# WHAT THE EXERCISE ASKS
Pull out every line below holding the word "function".

(PROVIDED DATA begins)

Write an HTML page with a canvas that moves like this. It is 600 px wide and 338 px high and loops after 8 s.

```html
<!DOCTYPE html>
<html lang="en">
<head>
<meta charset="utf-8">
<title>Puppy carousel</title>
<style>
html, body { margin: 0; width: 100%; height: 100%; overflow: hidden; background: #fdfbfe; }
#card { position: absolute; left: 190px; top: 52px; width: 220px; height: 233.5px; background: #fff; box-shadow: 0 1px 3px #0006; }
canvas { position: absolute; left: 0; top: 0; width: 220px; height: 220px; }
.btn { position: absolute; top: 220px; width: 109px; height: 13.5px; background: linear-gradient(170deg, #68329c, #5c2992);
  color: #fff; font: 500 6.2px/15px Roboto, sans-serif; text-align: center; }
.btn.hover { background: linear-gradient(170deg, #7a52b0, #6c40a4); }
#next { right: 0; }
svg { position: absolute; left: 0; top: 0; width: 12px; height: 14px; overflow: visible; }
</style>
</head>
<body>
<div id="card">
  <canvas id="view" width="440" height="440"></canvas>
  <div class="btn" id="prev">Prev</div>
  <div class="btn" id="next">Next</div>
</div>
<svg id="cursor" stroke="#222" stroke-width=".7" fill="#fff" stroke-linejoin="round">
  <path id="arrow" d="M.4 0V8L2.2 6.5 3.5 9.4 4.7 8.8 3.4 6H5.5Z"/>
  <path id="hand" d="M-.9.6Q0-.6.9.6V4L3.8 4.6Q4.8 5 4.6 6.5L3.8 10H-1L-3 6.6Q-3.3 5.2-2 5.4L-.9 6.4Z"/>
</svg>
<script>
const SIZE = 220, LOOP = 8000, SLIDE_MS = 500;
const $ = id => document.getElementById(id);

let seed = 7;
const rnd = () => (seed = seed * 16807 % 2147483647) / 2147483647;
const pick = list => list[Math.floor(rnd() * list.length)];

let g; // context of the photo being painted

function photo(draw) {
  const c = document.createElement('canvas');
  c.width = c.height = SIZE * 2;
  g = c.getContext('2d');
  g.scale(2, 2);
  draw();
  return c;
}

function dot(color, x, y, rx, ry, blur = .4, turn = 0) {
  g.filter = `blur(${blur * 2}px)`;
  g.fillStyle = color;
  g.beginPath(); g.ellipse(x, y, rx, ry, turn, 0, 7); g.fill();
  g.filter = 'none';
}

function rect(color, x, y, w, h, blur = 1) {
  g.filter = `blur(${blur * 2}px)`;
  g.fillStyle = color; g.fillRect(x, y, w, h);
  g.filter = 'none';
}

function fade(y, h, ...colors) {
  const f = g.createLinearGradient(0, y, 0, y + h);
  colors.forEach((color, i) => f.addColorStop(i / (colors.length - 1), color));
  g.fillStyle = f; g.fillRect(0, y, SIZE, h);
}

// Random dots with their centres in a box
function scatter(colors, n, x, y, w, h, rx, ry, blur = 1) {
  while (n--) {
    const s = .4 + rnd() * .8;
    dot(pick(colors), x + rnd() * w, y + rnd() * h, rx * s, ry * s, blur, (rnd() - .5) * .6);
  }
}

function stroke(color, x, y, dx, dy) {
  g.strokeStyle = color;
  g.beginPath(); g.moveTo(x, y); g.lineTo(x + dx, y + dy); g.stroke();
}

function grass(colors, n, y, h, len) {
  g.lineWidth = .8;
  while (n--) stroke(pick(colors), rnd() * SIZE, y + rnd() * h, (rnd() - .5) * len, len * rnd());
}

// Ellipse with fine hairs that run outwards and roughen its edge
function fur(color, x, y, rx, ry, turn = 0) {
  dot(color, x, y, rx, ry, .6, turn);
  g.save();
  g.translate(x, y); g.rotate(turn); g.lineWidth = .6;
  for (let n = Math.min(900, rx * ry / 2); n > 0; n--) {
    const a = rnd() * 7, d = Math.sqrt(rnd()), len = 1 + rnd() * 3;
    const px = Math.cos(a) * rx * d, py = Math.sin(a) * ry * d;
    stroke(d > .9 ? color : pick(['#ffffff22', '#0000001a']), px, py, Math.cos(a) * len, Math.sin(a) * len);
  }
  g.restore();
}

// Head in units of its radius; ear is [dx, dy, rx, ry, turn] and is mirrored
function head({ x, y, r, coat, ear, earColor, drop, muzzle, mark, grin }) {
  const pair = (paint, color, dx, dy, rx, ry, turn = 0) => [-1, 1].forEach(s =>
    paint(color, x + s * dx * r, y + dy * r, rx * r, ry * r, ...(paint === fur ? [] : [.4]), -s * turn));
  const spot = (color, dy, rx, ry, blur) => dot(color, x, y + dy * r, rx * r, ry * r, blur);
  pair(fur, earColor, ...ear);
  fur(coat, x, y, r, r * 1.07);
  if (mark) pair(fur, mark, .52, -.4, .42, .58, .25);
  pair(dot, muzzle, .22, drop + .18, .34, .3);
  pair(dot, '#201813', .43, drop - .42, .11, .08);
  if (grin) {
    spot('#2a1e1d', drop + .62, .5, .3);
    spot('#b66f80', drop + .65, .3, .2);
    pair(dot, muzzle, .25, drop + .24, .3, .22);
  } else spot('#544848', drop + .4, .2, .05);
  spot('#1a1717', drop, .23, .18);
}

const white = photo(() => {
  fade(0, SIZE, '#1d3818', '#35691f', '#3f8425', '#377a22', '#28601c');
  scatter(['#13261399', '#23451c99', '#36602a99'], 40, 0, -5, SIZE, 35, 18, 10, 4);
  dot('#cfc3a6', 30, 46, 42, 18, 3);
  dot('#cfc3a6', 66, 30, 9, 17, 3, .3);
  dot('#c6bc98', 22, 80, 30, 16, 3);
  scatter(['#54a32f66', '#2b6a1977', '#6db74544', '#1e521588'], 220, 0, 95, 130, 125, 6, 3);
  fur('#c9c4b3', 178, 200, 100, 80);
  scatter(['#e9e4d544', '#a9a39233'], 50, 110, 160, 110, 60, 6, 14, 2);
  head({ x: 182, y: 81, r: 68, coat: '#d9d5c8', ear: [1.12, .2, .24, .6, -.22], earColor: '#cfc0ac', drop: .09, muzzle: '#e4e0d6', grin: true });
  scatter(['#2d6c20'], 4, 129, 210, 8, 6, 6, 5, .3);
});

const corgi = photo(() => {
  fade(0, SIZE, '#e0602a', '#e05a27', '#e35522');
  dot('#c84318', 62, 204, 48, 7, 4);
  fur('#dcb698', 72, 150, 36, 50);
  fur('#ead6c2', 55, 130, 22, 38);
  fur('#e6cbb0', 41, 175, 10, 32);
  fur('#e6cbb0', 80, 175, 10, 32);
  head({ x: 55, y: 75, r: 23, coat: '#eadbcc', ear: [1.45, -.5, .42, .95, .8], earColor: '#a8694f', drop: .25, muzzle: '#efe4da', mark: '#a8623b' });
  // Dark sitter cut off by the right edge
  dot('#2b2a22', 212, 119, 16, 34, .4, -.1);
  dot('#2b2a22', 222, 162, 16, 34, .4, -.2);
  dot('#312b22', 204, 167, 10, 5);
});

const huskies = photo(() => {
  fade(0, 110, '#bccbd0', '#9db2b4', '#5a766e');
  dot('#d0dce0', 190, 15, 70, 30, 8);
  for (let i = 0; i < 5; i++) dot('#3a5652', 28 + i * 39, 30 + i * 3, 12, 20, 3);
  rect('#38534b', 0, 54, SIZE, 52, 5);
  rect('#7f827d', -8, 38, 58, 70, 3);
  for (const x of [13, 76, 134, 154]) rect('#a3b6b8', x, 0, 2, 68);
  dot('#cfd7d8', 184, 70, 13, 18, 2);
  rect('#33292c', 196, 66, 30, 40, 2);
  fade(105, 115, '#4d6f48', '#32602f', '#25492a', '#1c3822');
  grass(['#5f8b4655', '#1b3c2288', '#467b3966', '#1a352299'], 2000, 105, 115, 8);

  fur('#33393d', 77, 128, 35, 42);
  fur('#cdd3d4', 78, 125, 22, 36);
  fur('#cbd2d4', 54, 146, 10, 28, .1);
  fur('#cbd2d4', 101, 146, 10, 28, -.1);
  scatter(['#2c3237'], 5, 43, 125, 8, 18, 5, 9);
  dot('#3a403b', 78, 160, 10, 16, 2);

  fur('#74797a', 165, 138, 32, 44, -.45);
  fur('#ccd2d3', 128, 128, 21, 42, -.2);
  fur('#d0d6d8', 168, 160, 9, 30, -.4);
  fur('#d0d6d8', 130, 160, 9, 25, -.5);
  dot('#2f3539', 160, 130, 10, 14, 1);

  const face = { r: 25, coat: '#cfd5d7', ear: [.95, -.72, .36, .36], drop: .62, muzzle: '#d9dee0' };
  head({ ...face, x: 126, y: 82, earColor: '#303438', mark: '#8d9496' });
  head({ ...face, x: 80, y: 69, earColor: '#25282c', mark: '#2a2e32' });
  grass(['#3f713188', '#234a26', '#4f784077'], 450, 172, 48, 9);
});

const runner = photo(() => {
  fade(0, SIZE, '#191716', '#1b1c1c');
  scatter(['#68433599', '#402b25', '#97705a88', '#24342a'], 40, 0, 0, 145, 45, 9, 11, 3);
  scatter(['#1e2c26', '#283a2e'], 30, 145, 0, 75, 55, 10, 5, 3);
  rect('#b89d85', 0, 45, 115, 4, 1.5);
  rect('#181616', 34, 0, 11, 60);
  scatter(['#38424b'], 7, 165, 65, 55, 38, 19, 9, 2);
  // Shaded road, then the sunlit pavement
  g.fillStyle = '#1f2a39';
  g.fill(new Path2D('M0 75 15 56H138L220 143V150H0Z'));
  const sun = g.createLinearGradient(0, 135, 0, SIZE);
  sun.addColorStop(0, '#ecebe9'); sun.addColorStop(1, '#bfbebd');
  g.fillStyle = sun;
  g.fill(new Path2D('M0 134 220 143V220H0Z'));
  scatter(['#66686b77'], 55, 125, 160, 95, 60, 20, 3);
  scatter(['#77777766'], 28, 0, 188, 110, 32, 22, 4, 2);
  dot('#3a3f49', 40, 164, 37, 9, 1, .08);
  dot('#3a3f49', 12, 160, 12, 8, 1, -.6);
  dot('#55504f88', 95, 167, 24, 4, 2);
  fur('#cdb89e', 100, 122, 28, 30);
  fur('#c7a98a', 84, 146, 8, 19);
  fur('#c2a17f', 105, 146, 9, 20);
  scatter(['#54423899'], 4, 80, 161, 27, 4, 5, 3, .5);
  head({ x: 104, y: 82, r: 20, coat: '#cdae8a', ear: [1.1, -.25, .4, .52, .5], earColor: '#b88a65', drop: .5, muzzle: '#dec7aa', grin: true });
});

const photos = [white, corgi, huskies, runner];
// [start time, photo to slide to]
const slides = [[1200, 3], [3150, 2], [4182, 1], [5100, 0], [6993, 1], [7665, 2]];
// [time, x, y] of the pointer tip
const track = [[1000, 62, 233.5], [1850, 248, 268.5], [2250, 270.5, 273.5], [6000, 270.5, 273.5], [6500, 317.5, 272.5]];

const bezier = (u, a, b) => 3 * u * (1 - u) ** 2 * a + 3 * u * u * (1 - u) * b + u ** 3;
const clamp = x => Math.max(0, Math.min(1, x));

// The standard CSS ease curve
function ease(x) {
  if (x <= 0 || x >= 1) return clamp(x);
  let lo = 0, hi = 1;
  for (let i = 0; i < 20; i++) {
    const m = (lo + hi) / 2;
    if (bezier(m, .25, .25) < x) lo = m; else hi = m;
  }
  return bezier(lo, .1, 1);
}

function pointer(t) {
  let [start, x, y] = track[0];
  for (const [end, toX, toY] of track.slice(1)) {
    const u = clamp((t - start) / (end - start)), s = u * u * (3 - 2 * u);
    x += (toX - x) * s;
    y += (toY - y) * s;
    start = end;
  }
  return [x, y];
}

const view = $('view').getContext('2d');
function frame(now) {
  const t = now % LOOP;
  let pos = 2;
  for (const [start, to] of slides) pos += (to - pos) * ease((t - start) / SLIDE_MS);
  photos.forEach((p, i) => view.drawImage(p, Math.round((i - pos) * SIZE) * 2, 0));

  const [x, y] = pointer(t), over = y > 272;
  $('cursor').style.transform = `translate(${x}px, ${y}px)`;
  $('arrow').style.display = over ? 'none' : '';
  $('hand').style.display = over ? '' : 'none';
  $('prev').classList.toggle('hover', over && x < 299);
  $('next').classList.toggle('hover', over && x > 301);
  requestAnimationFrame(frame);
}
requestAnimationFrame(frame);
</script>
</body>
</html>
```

(PROVIDED DATA ends)

# WRITTEN ANSWER
function photo(draw) {
function dot(color, x, y, rx, ry, blur = .4, turn = 0) {
function rect(color, x, y, w, h, blur = 1) {
function fade(y, h, ...colors) {
function scatter(colors, n, x, y, w, h, rx, ry, blur = 1) {
function stroke(color, x, y, dx, dy) {
function grass(colors, n, y, h, len) {
function fur(color, x, y, rx, ry, turn = 0) {
function head({ x, y, r, coat, ear, earColor, drop, muzzle, mark, grin }) {
function ease(x) {
function pointer(t) {
function frame(now) {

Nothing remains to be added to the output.